Similarly, discussions with artist ateliers and design workshops in Újbuda helped clarify needs that the new centre could respond to. “It’s not certain that the workshops had an explicit need for a network, but as we started talking to them, it turned out that they didn’t even know what the other ateliers were doing,” clarifies Alexandra. “For example, if someone needs to do carpentry work, they don’t know where to go. Until now, artists did not think that this can be solved locally.”
Carpentry work and artists is one of the many potential connections that the new venue and the related digital platform can create. Identifying and clustering such latent needs and pooling resources and facilities locally to respond to them is one of the key promises of CUP4Creativity: “If we can implement projects in Adaptér, if organizations in the area bring their workshops and production activities here, it will also create collaborations. If various ateliers cannot accommodate each other, Adaptér can be a third place where they can meet.”
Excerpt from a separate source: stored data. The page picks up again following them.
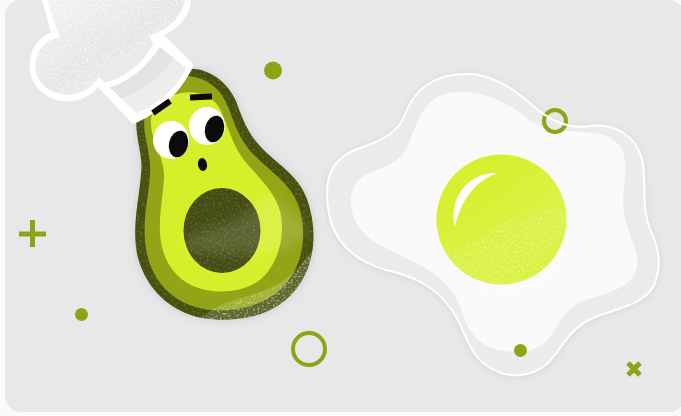
<!DOCTYPE html>
<html lang="en">
<head>
<meta charset="utf-8">
<title>Avocado chef and fried egg</title>
<style>
:root {
  --page: #fafafa;
  --panel: #e8e8e8;
  --olive: #8fa315;
  --skin: #465010;
  --flesh: #91a516;
  --lime: #d5f02a;
  --pit: #434c12;
  --ink: #0b0b0b;
  --white: #fff;
  --egg: #fafafa;
}
html, body { margin: 0; background: var(--page); overflow: hidden; }
svg { display: block; width: 681px; height: 416px; }
.panel { fill: var(--panel); }
.dot { fill: var(--olive); }
.ring { fill: none; stroke: var(--olive); }
.mark { stroke: var(--olive); stroke-width: 5; }
.skin { fill: var(--skin); }
.flesh { fill: var(--flesh); }
.lime { fill: var(--lime); }
.pit { fill: var(--pit); }
.ink { fill: var(--ink); }
.white { fill: var(--white); }
.egg-rim { fill: #ebebeb; stroke: var(--white); stroke-width: 2; }
.egg-white { fill: var(--egg); }
.hat { fill: #ececec; stroke: var(--white); stroke-width: 8; stroke-linejoin: round; }
</style>
</head>
<body>
<svg viewBox="0 0 681 416" role="img" aria-label="Surprised avocado in a chef hat next to a fried egg">
  <defs>
    <filter id="soft-shadow" x="-20%" y="-20%" width="140%" height="140%">
      <feDropShadow dx="0" dy="0" stdDeviation="5" flood-color="#77707c" flood-opacity=".25"/>
    </filter>
    <filter id="egg-shadow" x="-10%" y="-10%" width="120%" height="120%">
      <feDropShadow dx="0" dy="1" stdDeviation="3" flood-color="#888" flood-opacity=".2"/>
    </filter>
    <filter id="blur"><feGaussianBlur stdDeviation="6"/></filter>
    <filter id="grain" x="0" y="0" width="100%" height="100%">
      <feTurbulence type="fractalNoise" baseFrequency=".45" numOctaves="3" seed="4"/>
      <feColorMatrix values="0 0 0 0 1  0 0 0 0 1  0 0 0 0 1  0 5 0 0 -2.6"/>
      <feComposite in2="SourceGraphic" operator="in"/>
    </filter>
    <linearGradient id="yolk-fade" x1="0" y1="0" x2=".7" y2="1">
      <stop offset="0" stop-color="#fff" stop-opacity="0"/>
      <stop offset=".35" stop-color="#fff" stop-opacity=".15"/>
      <stop offset=".75" stop-color="#fff" stop-opacity=".6"/>
      <stop offset="1" stop-color="#fff" stop-opacity=".35"/>
    </linearGradient>
    <linearGradient id="hat-shade" x1="0" y1="0" x2="1" y2="1">
      <stop offset="0" stop-color="#f4f4f4"/>
      <stop offset=".5" stop-color="#e6e6e6"/>
      <stop offset="1" stop-color="#f3f3f3"/>
    </linearGradient>
    <path id="avocado-skin" d="M187 69C207 67 227 81 236 101C242 118 248 133 259 145C275 163 298 174 307 199C319 233 315 270 291 295C269 318 233 323 202 318C171 312 147 290 138 258C131 229 139 201 141 174C144 153 132 132 138 111C148 89 168 72 187 69Z"/>
    <path id="egg-outline" d="M411 102C424 81 445 73 470 74C496 75 519 93 537 109C554 123 571 129 590 126C615 123 636 136 642 159C647 183 641 207 650 229C660 249 662 270 653 287C642 306 613 309 591 319C569 329 561 350 548 363C531 378 506 380 486 365C467 351 466 331 452 310C435 286 413 276 386 270C360 263 334 245 329 213C323 183 330 160 355 150C374 143 392 137 402 121C405 115 407 108 411 102Z"/>
    <clipPath id="skin-clip"><use href="#avocado-skin"/></clipPath>
  </defs>

  <rect class="panel" x="5" width="680" height="412" rx="16"/>

  <g id="egg">
    <use href="#egg-outline" class="egg-rim" filter="url(#egg-shadow)"/>
    <path class="egg-white" d="M413 132C421 114 428 98 445 94C468 88 494 96 513 108C528 117 536 128 556 130C578 133 606 129 619 145C632 161 620 190 624 213C628 237 642 253 636 271C629 290 602 294 583 301C565 308 560 324 549 338C538 351 523 354 504 351C482 348 470 335 464 318C459 301 454 290 437 276C419 262 393 254 372 240C354 227 346 206 354 187C361 170 385 171 399 158C407 150 410 141 413 132Z"/>
    <circle class="lime" cx="501.500" cy="219.500" r="65"/>
    <circle cx="501.500" cy="219.500" r="65" fill="url(#yolk-fade)" opacity=".25"/>
    <path class="white" filter="url(#grain)" opacity=".3" d="M566 205A65 65 0 0 1 444 250C474 250 486 224 520 218C536 215 548 206 566 205Z"/>
    <path class="white" d="M455 227C448 198 468 172 498 173C478 179 461 198 455 227Z"/>
  </g>

  <g id="avocado">
    <use href="#avocado-skin" class="skin" filter="url(#soft-shadow)"/>
    <use href="#avocado-skin" class="white" filter="url(#grain)" opacity=".13"/>
    <path class="flesh" d="M187 76C207 77 222 90 228 107C235 125 240 140 252 153C268 170 291 183 299 207C308 237 302 266 284 286C265 306 232 314 204 309C174 304 153 282 147 254C141 227 148 200 150 176C152 153 141 132 145 115C152 95 169 79 187 76Z"/>
    <path class="lime" d="M181 93C198 90 214 96 221 111C229 129 233 146 244 160C257 176 274 190 280 211C286 236 278 264 261 279C243 294 212 295 191 285C171 275 161 255 160 233C159 210 164 193 164 174C163 154 149 137 151 119C154 105 167 96 181 93Z"/>
    <ellipse class="pit" cx="222" cy="230.500" rx="38.500" ry="42.500"/>
    <ellipse class="white" cx="222" cy="230.500" rx="38" ry="42" filter="url(#grain)" opacity=".12"/>
    <g clip-path="url(#skin-clip)">
      <path class="white" opacity=".13" filter="url(#blur)" d="M183 238C210 226 244 224 270 192L310 228C290 260 240 258 183 251Z"/>
      <path class="white" opacity=".14" d="M199 320C220 299 252 298 276 285C291 277 302 263 315 247L310 285L275 322Z"/>
      <path class="white" opacity=".3" filter="url(#grain)" d="M199 320C220 299 252 298 276 285C291 277 302 263 315 247L310 285L275 322Z"/>
    </g>
    <g id="face">
      <ellipse class="white" cx="171" cy="140" rx="18" ry="19"/>
      <ellipse class="white" cx="207" cy="126" rx="18" ry="19"/>
      <ellipse class="ink" cx="178.500" cy="144" rx="9.500" ry="13.500" transform="rotate(13 178.500 144)"/>
      <ellipse class="ink" cx="214.500" cy="129" rx="9.500" ry="13.500" transform="rotate(13 214.500 129)"/>
      <ellipse class="ink" cx="202.500" cy="164.500" rx="4.500" ry="6.500" transform="rotate(-12 202.500 164.500)"/>
      <rect class="ink" x="190" y="94" width="22" height="6" transform="rotate(-2 201 97)"/>
    </g>
  </g>

  <g id="chef-hat">
    <path class="white" d="M42 0C45 11 48 22 51 33C35 38 26 57 31 76C38 98 64 107 84 98C90 95 95 91 98 87L133 124C157 115 180 94 194 65L164 35C180 28 190 15 191 0Z"/>
    <path fill="url(#hat-shade)" d="M48 0C50 13 56 25 60 38C43 39 33 55 36 73C42 92 65 99 81 92C91 88 94 82 99 77L106 84C127 79 143 66 154 45L149 36C167 30 181 19 185 0Z"/>
    <path class="white" filter="url(#grain)" opacity=".5" d="M48 0L60 38C43 39 33 55 36 73C42 92 65 99 81 92L99 77C127 73 143 57 149 36C167 30 181 19 185 0Z"/>
    <path fill="#e3e3e3" d="M107 85C130 79 148 66 160 47L186 68C177 87 160 103 137 113Z"/>
    <path class="white" opacity=".35" d="M119 99C144 90 162 76 174 58L186 68C177 87 160 103 137 113Z"/>
    <path fill="none" stroke="#fff" stroke-width="6" d="M103 86C126 81 148 65 158 40"/>
  </g>
  <rect class="ink" x="151" y="104" width="21" height="6" transform="rotate(-35 161.500 107)"/>

  <g id="confetti">
    <circle class="dot" cx="273" cy="70.500" r="9"/>
    <circle class="dot" cx="81.500" cy="314.500" r="6.500"/>
    <circle class="dot" cx="520.500" cy="350.500" r="6.500"/>
    <circle class="ring" cx="309" cy="349" r="16" stroke-width="4"/>
    <circle class="ring" cx="555" cy="121" r="11" stroke-width="4"/>
    <path fill="none" stroke="#fff" stroke-width="2" d="M537 109C554 123 571 129 590 126"/>
    <path class="mark" d="M19 234H46M32.500 220V247"/>
    <path class="mark" d="M628 363L640 375M640 363L628 375"/>
  </g>
</svg>
</body>
</html>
Yet the ambitions of Adaptér go beyond just connecting actors of the cultural sector: if CUP4Creativity wants to create a new role for culture within the broader local economy, it also needs to reach out beyond the limits of the local cultural scene. Besides addressing local cultural initiatives and helping the work of local producers, therefore, the new venue is also conceived to develop strong relationships with technology companies and larger corporations in the district, by offering space and knowledge for workshops, training events and cultural services for employees. This aspiration points towards creating a bridge between sectors that have been co-existing in the district without any connection or exchange.
Working towards these objectives, besides building on KözPont’s local network of cultural initiatives, organisations and venues, Adaptér can also rely on it innovative institutional model. The organisation’s sensible approach to the new venue’s context, demography and communication is a sort of a guarantee to create a new venue embedded in its social and cultural reality. With additional pressure by the limitations of municipal budgets, Adaptér will also be forced to continuously adapt to the needs of its users and customers, thus making the new venue all the more rooted in its broader economic context.